*What to do:* Return, from the data below, each line that contains the word "Noto".

*Source records:*
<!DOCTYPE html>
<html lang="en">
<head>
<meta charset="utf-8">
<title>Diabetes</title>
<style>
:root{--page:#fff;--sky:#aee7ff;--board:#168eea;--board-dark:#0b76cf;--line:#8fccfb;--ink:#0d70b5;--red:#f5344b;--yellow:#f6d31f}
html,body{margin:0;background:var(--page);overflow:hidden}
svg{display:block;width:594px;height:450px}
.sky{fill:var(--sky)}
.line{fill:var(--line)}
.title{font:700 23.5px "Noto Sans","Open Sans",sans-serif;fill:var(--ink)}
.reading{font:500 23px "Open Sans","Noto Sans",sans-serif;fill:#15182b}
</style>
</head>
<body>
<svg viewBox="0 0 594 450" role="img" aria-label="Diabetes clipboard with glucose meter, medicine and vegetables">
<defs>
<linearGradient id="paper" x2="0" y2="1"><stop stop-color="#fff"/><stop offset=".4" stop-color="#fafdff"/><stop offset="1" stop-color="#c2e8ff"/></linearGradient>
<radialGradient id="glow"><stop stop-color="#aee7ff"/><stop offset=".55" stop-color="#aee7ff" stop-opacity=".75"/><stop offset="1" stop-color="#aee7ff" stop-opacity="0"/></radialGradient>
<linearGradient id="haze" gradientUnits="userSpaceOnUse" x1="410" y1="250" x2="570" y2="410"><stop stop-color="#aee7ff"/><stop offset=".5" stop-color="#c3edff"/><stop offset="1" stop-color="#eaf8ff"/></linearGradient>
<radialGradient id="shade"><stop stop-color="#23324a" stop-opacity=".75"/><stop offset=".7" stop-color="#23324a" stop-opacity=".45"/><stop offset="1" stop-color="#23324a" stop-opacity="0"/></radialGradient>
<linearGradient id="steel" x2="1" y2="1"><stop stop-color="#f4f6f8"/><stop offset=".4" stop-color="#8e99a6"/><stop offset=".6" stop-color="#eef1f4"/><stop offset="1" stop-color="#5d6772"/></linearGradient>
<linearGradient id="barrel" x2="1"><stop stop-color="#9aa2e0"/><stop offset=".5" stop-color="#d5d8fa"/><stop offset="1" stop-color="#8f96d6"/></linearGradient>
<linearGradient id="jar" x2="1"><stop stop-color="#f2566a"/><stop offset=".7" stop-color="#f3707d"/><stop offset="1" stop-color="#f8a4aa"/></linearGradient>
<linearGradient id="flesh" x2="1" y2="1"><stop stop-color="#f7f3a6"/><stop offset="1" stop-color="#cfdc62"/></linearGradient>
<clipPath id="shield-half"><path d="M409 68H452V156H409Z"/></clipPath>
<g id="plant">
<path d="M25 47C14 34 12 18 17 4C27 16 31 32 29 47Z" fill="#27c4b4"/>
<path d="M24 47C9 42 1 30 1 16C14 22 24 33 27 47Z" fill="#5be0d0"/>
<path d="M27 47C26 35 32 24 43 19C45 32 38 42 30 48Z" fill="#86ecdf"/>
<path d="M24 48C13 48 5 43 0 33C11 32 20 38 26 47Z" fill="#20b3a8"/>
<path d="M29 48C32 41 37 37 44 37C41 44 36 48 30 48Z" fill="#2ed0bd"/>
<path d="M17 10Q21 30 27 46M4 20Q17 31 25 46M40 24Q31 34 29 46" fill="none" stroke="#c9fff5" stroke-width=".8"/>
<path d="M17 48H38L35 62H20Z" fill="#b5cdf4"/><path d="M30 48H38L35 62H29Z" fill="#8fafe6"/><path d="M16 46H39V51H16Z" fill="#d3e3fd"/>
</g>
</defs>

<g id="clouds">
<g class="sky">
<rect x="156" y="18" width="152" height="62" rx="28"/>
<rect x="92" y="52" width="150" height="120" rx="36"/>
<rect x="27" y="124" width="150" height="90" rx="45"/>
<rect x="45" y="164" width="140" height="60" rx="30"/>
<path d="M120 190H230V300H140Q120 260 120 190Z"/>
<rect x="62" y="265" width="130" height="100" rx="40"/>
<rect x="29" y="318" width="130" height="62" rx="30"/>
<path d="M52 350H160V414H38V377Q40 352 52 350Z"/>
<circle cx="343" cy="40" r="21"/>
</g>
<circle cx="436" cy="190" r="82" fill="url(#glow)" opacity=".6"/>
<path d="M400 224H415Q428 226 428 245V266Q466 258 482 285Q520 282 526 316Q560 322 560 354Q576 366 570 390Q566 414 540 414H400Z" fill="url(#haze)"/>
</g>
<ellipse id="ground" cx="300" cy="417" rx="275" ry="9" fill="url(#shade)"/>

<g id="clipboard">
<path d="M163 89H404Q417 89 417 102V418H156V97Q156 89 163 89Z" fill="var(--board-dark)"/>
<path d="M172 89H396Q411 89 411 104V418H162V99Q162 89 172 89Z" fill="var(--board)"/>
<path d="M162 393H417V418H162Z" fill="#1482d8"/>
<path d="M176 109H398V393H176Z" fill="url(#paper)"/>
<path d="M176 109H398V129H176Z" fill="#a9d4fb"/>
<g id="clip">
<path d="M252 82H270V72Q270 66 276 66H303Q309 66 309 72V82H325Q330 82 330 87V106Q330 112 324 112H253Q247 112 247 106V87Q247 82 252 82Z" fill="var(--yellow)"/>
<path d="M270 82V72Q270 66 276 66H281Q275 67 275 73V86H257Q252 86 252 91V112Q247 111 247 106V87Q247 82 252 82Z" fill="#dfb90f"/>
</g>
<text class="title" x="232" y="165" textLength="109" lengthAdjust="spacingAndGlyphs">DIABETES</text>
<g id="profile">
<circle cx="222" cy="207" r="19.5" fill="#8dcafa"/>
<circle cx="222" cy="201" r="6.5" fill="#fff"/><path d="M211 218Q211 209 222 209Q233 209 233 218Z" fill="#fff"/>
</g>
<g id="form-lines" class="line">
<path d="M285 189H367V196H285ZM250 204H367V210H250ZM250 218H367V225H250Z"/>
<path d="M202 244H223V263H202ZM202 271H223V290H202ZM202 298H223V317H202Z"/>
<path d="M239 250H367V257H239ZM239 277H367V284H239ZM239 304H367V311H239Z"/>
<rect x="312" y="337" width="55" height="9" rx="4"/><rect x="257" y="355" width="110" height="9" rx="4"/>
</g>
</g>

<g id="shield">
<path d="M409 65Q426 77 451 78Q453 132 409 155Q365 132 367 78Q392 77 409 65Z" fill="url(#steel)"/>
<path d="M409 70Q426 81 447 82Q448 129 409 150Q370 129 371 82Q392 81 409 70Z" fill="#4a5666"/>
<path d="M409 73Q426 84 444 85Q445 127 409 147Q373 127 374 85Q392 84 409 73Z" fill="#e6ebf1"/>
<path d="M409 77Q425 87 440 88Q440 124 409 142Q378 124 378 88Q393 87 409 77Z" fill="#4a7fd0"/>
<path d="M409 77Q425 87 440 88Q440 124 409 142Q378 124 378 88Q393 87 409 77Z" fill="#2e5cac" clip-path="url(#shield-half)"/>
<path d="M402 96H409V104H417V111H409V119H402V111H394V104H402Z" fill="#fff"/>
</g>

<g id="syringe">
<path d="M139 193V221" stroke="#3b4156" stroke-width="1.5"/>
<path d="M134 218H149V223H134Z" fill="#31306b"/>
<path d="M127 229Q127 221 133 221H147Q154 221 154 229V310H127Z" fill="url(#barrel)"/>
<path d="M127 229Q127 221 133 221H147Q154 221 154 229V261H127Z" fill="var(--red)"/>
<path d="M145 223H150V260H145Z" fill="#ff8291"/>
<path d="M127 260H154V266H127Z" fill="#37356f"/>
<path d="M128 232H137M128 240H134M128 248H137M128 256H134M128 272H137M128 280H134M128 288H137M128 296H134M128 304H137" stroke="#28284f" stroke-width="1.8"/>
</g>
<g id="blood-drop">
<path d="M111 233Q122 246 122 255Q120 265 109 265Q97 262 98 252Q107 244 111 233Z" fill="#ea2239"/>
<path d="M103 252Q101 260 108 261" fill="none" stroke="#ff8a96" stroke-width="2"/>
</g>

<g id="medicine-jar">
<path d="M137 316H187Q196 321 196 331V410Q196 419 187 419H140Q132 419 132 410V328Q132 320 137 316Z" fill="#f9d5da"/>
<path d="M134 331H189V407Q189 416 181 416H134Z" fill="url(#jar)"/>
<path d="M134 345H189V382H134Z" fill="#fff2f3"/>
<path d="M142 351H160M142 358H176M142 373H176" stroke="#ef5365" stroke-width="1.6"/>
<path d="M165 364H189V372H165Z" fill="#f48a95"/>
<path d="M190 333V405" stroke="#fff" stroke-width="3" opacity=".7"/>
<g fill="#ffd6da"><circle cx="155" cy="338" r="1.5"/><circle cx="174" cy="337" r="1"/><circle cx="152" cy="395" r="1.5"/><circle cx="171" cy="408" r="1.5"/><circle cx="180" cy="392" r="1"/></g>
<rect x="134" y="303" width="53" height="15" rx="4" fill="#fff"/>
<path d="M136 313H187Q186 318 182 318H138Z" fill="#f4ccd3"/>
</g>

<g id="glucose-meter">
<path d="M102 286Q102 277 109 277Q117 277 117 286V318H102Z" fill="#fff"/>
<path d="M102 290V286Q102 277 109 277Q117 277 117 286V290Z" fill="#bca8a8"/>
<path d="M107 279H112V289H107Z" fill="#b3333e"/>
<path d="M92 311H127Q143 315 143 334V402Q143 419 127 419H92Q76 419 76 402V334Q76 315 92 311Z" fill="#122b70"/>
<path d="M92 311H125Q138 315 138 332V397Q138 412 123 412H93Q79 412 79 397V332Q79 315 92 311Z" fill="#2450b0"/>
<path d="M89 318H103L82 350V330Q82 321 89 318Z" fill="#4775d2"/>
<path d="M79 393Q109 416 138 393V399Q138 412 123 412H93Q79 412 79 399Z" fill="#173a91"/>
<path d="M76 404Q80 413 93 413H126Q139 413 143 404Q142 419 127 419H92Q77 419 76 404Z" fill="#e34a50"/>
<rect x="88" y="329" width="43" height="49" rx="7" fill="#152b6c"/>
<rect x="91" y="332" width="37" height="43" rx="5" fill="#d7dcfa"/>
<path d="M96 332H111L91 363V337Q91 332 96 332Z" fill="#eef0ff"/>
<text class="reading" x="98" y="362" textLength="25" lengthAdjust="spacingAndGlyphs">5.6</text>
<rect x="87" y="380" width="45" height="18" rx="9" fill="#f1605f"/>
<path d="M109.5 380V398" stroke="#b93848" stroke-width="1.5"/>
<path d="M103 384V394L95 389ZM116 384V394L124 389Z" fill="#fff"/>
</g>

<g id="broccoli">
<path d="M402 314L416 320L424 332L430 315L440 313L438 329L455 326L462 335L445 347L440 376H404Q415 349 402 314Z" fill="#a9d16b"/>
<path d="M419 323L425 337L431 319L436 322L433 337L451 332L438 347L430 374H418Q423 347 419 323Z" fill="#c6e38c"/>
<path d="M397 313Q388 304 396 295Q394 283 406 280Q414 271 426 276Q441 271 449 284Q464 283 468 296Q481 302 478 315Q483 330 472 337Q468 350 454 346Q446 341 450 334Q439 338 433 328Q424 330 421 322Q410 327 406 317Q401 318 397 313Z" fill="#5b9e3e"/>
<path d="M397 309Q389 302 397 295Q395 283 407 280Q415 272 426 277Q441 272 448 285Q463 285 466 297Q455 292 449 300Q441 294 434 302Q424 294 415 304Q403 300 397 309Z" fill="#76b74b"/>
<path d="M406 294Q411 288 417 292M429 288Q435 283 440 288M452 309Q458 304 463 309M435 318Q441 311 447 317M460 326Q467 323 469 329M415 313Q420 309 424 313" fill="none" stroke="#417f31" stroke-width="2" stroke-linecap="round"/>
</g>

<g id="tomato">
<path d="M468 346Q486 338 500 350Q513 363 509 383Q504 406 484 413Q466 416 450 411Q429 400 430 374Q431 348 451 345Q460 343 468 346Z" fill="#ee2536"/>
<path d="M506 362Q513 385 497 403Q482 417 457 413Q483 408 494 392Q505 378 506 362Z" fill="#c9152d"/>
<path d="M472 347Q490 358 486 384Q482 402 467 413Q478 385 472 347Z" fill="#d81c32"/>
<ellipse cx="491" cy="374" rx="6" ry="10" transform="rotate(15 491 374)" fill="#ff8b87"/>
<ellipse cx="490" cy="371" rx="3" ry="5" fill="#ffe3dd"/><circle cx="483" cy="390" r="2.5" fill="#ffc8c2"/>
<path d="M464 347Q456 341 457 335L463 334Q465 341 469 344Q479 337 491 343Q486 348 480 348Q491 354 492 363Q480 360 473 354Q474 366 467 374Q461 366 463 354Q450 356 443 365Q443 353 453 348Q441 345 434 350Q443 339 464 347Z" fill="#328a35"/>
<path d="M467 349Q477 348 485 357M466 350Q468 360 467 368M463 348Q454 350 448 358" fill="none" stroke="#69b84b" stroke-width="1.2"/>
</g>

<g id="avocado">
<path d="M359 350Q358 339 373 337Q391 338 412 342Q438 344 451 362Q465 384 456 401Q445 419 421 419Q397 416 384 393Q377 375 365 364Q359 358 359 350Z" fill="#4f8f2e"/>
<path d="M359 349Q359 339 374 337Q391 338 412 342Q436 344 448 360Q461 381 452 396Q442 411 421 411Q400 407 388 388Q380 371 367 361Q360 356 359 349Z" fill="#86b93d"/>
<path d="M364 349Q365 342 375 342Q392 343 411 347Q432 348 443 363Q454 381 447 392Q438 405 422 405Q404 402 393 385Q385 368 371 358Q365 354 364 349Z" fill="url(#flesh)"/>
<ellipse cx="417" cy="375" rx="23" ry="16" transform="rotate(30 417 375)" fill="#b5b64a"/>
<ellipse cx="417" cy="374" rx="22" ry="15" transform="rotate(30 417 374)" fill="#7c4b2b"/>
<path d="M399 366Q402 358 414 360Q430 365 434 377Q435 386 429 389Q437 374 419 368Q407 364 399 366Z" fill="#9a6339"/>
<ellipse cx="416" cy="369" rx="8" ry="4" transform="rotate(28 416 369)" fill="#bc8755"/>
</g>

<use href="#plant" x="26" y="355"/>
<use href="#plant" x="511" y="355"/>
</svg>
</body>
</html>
--
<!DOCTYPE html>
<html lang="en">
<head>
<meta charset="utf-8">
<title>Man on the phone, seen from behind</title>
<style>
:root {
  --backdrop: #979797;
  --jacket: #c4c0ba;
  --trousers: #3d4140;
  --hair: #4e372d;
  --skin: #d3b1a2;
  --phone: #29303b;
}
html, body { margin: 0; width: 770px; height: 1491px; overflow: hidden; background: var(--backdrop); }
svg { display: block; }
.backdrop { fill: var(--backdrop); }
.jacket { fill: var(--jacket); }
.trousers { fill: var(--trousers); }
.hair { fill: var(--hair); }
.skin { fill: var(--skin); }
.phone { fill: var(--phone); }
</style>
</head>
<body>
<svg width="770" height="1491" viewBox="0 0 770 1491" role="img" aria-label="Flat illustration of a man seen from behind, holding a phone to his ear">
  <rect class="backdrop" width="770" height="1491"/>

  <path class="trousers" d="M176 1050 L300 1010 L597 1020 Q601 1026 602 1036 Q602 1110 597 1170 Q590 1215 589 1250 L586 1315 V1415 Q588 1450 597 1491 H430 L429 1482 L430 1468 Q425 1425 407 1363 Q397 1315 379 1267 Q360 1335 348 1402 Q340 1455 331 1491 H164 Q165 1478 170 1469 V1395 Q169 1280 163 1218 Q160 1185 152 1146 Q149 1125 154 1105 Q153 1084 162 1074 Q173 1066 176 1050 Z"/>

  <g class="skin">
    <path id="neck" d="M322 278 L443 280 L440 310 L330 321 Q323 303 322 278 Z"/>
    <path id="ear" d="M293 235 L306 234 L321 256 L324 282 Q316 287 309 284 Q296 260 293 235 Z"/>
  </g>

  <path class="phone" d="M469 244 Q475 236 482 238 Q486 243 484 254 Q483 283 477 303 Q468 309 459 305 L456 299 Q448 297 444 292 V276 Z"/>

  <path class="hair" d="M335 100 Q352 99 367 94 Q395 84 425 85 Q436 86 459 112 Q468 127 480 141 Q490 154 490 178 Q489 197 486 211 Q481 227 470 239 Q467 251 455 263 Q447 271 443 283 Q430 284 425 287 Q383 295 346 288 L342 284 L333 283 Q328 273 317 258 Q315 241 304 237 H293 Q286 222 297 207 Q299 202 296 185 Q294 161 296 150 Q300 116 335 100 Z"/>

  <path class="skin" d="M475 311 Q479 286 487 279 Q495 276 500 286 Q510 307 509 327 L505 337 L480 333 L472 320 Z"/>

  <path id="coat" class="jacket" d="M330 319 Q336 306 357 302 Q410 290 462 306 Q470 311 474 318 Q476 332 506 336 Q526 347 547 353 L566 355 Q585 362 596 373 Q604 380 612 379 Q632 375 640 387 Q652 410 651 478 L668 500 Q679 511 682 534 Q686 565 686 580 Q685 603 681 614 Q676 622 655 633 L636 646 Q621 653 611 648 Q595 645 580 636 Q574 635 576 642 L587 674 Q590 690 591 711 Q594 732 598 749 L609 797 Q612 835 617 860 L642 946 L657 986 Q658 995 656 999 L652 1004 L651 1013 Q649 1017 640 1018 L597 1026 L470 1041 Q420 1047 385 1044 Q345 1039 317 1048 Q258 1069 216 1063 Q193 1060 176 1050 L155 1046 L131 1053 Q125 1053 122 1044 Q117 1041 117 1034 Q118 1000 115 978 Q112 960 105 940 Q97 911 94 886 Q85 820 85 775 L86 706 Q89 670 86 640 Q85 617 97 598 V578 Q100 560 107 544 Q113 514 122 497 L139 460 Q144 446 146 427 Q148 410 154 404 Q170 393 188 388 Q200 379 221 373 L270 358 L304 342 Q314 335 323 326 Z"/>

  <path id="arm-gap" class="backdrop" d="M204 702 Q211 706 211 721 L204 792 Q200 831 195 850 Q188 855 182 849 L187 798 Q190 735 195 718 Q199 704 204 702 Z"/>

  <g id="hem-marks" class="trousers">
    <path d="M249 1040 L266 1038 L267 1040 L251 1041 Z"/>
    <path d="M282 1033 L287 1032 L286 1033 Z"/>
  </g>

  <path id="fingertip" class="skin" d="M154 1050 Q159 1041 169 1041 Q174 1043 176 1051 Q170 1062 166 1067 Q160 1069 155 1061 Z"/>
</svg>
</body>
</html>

*Task solution:*
.title{font:700 23.5px "Noto Sans","Open Sans",sans-serif;fill:var(--ink)}
.reading{font:500 23px "Open Sans","Noto Sans",sans-serif;fill:#15182b}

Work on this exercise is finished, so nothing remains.